Black woman focusing during her work day

Staying focused in a world with oh-so-many distractions feels nearly impossible most days. Throughout my life, I have been impacted heavily by the values taught to me in boarding school.

As a 14-year-old, I went away to school across the country at Loomis Chaffee. It was one of the most invaluable experiences I will undoubtedly ever have, but it was one of the most petrifying aspects of my life. As a teenager in the beginning ages of iPhones and Blackberry’s, iTunes and Youtube, and so many more, tech companies were just beginning to understand how to really hook us, and get us yearning for more time utilizing their platforms.

One of the things my high school emphasized was uninterrupted bursts of time where students had no option but to put their phones outside their rooms, eliminate distractions, and move forward with their two hours of studying, uninterrupted. Painful? Yes. Effective? Also yes.

One of the tools I utilized during my time at boarding school was called “Self Control”, and its premise is exactly what it sounds like – forcing its users to have self-control.

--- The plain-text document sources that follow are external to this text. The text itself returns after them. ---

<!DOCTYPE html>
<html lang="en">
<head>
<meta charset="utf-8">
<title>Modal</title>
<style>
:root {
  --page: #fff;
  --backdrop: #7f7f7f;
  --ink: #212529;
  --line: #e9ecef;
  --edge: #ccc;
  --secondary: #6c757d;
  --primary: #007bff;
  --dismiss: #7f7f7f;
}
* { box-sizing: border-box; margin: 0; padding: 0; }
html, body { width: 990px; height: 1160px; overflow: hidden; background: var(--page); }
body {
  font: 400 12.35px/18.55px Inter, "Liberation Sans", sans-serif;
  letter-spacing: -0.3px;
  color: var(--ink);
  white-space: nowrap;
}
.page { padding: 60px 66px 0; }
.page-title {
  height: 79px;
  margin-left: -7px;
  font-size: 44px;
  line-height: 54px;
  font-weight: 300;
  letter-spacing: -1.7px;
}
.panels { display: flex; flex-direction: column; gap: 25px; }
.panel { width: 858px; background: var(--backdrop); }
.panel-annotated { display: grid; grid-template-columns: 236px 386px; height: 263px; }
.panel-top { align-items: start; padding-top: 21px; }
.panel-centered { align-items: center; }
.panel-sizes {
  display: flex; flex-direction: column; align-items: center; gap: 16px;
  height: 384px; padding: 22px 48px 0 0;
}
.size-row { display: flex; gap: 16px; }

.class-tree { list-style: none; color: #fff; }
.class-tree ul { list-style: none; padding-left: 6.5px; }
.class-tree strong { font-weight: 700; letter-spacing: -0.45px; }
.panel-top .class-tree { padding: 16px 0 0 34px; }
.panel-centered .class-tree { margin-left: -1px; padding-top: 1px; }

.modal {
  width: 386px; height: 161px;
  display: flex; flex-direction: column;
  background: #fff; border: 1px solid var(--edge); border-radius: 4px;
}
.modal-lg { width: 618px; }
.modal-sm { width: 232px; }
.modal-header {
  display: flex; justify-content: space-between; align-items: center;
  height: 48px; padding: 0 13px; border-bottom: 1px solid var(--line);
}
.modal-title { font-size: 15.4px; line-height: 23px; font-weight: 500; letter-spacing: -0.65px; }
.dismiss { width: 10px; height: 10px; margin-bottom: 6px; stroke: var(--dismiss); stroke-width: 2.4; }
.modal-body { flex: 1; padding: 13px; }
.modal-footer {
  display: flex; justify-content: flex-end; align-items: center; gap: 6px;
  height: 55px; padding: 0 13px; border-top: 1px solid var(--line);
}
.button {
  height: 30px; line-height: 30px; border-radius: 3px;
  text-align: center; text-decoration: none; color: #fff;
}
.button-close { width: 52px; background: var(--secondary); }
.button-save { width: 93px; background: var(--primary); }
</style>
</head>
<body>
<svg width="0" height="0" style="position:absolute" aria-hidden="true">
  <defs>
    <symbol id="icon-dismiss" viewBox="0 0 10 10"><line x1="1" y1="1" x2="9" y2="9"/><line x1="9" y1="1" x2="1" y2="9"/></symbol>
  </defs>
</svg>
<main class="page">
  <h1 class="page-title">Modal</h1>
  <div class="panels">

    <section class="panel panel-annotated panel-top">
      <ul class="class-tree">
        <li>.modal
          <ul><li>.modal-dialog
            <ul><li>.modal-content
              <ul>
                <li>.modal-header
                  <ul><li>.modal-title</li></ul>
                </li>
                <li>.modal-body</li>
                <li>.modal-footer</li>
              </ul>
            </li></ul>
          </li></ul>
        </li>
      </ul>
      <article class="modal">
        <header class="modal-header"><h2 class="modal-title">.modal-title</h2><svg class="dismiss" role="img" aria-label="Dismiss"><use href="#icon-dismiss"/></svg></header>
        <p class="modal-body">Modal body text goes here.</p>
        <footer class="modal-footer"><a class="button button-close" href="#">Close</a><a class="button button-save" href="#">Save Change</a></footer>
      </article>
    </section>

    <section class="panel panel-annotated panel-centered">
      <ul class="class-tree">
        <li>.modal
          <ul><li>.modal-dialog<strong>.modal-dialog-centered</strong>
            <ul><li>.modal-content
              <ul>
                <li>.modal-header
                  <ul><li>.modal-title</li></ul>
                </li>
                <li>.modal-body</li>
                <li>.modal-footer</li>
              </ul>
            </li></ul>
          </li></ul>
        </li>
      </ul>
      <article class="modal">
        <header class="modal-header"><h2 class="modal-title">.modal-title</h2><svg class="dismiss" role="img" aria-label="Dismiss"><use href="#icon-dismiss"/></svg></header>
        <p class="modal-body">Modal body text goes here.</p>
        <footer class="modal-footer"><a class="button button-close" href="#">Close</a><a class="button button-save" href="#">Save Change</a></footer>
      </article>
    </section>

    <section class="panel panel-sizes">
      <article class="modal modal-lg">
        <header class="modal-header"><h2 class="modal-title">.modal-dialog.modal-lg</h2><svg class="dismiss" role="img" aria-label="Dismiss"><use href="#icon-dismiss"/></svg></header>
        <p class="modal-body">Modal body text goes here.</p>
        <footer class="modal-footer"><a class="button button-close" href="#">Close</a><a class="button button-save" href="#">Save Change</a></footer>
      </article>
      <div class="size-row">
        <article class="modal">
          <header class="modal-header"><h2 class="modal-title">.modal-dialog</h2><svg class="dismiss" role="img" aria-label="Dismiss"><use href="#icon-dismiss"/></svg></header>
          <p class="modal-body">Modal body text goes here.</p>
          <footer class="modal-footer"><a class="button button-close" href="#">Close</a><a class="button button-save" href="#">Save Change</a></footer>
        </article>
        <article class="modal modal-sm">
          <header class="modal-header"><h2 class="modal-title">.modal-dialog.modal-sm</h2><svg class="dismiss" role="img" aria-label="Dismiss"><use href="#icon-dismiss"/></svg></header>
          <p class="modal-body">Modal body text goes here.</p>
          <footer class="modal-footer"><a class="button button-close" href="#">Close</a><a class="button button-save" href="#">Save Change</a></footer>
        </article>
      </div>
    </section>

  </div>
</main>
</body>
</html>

When you install the app, you can set programs and websites that it will block for a set period of time so that you are not inclined to check notifications.

Once I got into college and out into my professional career, this concept became critical to my success– I realized that I needed uninterrupted time where I was not even inclined to check different platforms. As a result, I became one of the most focused people I know. My ability to tune out the world and dive into my work is a skill I have been well-known in my community for.

So, to give you a taste of my productivity and work schedule, every day I structure my schedule accordingly: 

Kick-off your day with light work

Replying to emails, getting on quick calls. Typically, my “light work” includes the items I need no support from my teammates or clients on, and things I don’t need dual monitors for.

Take a break

Then I take a quick break for breakfast, social media, and chatting with friends and family. It’s important for me to schedule in breaks or I get too absorbed in work and forget about these things – not great.

Use your morning for intensive work

I dive into my intensive work in the morning – client meetings, coding, taking detailed notes, writing contracts, or anything else that requires undivided attention for a minimum of 3 hours. For my personal workflow, the less interrupted this work is, the better the final product turns out.

Take time for intentional social media check-ins

Next, I take a 30-minute breather where I can “dink around” – I’ll check in with people, check Facebook and Instagram, and more. This is a great time to take a quick walk and give my body a stretch, too.

Dedicate afternoons for lighter work

Finally, for the last 4 hours of my workday, I focus on medium/light work – things that require attention, but don’t need every detail-oriented bone in my body. These are often tasks that do require collaboration and need to be scheduled around others.

Most importantly, though, I use these three things to stay focused every day:

1. I set my phone on “focus mode” and block programs like Instagram, Facebook, Snapchat, Tiktok, Fantasy Football, or anything else with push notifications that might distract me from staying on top of my tasks.

2. I give myself designated time to check the things that tempt me the most. If you don’t restrict them entirely, they become less novel.

3. I play very loud music in headphones (or I sit in a dark nightclub with loud music) to help myself focus on what’s in front of me instead of letting my mind wander and to prevent looking at my surroundings. For me, having over-stimulating surroundings tends to help me zero in on what I need to accomplish.

Though everyone is different when it comes to what helps them focus, I’m a firm believer in time-blocking and teaching yourself to put away distractions voluntarily as a means of producing better, more valuable work.